|Detection of Human Ubiquitin+1 by Western Blot. Western blot shows samples of Recombinant Human Ubiquitin+1 (Catalog # 703-UB) (2, 1, and 0.5 ng) and Recombinant Human Ubiquitin (Catalog # 701-UB) (2, 1, and 0.5 ng). ??? membrane was probed with 1 µg/mL Mouse Anti-Human Ubiquitin+1 Monoclonal Antibody (Catalog # MAB703) followed by HRP-conjugated Anti-Mouse IgG Secondary Antibody (Catalog # HAF007). A specific band for Ubiquitin+1 was detected at approximately ??? kDa (as indicated). This experiment was conducted under reducing conditions and using Immunoblot Buffer Group 4.|

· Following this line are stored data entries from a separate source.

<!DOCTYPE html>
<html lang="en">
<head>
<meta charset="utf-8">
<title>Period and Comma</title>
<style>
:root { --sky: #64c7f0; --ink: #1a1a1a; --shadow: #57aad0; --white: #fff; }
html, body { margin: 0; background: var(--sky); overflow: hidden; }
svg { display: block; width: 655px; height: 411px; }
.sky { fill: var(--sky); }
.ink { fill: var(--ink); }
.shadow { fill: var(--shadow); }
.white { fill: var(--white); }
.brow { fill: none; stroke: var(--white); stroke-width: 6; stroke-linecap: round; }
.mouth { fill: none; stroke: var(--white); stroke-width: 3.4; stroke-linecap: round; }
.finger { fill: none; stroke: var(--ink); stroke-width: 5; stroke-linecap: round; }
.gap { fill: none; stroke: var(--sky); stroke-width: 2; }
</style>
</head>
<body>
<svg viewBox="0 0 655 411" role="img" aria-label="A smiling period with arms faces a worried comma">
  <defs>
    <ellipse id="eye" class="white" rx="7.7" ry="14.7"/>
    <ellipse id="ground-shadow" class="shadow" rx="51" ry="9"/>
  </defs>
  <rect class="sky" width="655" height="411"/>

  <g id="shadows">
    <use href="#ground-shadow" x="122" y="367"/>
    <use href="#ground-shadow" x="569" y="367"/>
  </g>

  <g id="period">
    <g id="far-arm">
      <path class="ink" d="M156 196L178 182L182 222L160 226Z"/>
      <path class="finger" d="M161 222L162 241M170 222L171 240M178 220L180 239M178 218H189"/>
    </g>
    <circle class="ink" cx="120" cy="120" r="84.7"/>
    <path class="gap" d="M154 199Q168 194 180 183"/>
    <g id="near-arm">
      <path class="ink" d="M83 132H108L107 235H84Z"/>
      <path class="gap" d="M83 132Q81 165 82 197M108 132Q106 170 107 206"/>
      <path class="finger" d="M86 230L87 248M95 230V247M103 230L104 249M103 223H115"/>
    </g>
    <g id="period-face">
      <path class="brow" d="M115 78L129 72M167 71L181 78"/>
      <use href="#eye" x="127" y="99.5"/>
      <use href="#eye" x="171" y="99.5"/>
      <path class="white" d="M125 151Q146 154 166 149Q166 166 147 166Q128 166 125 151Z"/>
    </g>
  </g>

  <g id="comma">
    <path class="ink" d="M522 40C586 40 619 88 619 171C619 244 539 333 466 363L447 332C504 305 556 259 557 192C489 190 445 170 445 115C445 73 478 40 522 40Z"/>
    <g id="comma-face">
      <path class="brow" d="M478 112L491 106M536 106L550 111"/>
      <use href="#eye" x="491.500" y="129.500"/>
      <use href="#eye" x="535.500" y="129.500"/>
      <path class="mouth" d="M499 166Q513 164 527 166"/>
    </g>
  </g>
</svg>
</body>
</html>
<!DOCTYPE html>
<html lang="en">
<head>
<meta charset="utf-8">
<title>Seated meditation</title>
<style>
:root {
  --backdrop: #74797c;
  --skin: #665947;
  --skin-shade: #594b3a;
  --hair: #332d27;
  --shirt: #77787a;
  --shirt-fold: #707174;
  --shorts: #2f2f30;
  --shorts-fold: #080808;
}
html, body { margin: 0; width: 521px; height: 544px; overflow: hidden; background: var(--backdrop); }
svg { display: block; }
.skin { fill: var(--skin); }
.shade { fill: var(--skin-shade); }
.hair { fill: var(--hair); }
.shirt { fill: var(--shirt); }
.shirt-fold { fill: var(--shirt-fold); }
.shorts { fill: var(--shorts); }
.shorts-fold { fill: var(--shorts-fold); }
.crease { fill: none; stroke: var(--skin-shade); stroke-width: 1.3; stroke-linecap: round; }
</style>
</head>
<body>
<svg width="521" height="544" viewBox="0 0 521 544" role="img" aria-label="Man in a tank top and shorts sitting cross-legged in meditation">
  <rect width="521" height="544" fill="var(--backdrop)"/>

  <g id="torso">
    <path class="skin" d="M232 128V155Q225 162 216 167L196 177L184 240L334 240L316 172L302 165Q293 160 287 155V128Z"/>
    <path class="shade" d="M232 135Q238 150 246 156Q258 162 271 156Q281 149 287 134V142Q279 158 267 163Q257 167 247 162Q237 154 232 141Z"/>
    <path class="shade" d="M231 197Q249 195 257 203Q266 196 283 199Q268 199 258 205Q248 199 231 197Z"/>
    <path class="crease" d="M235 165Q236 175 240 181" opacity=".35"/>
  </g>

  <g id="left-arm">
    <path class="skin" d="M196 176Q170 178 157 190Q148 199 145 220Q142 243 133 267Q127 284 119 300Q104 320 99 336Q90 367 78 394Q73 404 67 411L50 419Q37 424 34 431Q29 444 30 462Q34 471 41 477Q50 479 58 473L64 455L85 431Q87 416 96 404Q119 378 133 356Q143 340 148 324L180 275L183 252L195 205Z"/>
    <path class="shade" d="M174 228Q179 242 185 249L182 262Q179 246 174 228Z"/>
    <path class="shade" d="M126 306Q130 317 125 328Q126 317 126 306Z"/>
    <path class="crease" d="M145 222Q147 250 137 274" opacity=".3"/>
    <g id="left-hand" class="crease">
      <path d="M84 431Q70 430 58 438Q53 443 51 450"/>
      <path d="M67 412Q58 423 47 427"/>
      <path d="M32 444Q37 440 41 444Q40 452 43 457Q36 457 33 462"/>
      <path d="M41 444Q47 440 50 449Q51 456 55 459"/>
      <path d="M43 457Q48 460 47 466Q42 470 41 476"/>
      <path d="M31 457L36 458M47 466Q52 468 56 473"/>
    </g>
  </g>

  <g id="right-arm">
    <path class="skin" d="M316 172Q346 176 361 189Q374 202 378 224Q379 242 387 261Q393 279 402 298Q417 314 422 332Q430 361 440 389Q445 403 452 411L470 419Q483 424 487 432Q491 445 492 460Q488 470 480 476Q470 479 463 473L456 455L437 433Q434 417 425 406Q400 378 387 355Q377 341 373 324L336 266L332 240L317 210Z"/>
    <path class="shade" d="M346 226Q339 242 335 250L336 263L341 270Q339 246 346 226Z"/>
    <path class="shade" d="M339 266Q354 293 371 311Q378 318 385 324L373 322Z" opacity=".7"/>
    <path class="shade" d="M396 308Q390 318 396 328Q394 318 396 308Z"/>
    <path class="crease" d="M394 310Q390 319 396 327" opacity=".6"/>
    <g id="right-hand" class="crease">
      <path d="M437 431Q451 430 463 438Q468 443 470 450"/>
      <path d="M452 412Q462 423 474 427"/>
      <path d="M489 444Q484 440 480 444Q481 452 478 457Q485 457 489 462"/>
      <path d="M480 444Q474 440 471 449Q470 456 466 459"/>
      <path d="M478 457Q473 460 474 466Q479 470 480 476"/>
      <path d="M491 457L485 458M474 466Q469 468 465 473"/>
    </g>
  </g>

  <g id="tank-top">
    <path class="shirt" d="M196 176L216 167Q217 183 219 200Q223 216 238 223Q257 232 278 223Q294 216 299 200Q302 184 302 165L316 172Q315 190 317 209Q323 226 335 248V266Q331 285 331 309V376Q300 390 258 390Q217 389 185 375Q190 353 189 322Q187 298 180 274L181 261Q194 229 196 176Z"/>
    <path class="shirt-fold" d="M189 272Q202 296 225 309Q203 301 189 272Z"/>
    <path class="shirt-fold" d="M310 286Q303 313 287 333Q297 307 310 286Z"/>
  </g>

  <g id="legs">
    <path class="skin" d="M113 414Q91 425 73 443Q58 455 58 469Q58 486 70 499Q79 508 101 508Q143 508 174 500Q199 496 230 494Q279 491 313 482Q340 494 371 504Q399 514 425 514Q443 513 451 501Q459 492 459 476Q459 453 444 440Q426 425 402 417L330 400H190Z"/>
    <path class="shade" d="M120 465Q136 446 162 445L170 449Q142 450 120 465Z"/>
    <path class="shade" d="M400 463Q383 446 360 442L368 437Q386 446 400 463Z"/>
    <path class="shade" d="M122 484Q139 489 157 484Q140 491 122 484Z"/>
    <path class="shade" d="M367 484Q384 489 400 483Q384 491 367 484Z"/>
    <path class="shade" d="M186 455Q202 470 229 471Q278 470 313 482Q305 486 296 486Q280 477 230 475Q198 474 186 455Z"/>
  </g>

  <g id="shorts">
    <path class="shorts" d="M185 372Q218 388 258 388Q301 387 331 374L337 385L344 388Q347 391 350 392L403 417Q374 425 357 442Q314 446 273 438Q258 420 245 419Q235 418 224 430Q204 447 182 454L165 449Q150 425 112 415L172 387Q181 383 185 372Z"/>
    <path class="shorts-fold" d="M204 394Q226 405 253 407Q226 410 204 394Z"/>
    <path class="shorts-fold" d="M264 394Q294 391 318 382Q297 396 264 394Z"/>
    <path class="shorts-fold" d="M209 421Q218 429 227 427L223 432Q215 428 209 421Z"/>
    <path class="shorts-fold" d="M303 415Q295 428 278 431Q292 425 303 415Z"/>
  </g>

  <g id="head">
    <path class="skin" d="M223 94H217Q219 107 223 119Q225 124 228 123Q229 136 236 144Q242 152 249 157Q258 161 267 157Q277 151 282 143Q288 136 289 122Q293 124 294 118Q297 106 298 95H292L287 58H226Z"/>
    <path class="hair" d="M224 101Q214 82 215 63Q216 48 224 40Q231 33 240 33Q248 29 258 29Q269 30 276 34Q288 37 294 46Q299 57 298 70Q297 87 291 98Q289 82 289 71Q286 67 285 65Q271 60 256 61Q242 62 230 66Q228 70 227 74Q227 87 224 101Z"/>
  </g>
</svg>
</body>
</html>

Ubiquitin (Ub) is a 6‑7 kDa polypeptide whose name derives from the observation that Ubiquitin possesses a highly conserved structure that is found in virtually all plant and animal species (1, 2). Ubiquitin is globular in nature, 76 amino acids (aa) in length, contains multiple lysines plus two C‑terminal glycines. In human, there are at least four genes that code for Ubiquitin. Found on human chromosomes 17 (UbB), 2 (UbA-80), 19 (UbA-52) and 12 (UbC), all genes code for a Ubiquitin polymer that undergoes proteolytic processing to generate free, monoubiquitin (3‑7). In general, about one-half of all Ubiquitin exists in a monomeric form within the cell (8). Ubiquitin can also be added posttranslationally to multiple cell proteins. In conjunction with Ubiquitin ligases E1, 2 and 3, Ubiquitin is covalently attached to amino groups on target molecules via its C‑terminal glycines, either at the N-terminus, or on any exposed amino acid that precedes the target's C‑terminus (9). Further structural complexity may be added through Ubiquitin binding to Ubiquitin. Depending upon the exact pattern created, cellular proteins possessing UAD (Ub‑associated domain) and UIM (Ub‑interacting motif) sequences will selectively bind ubiquitinated proteins and incorporate them into multiple signaling pathways or regulatory complexes (10, 11). The UbB gene codes for a 229 aa precursor. This precursor contains three contiguous head-to-tail, 76 aa Ub sequences that ends with a C‑terminal cysteine. A truncated mutation for UbB, termed Ubiquitin+1, has now been reported, that shows a 20 aa substitution for the last Gly of the first Ub sequence, generating a 95 aa polypeptide (12). Although a mutation, this molecule is apparently commonly expressed (13). At low levels of expression, it is degraded in a proteosome-dependent manner. At high levels, it overwhelms the proteosome system and accumulates, inhibiting proteosome activity (13). This is suggested to contribute to pathology associated with polyglutamine diseases (14).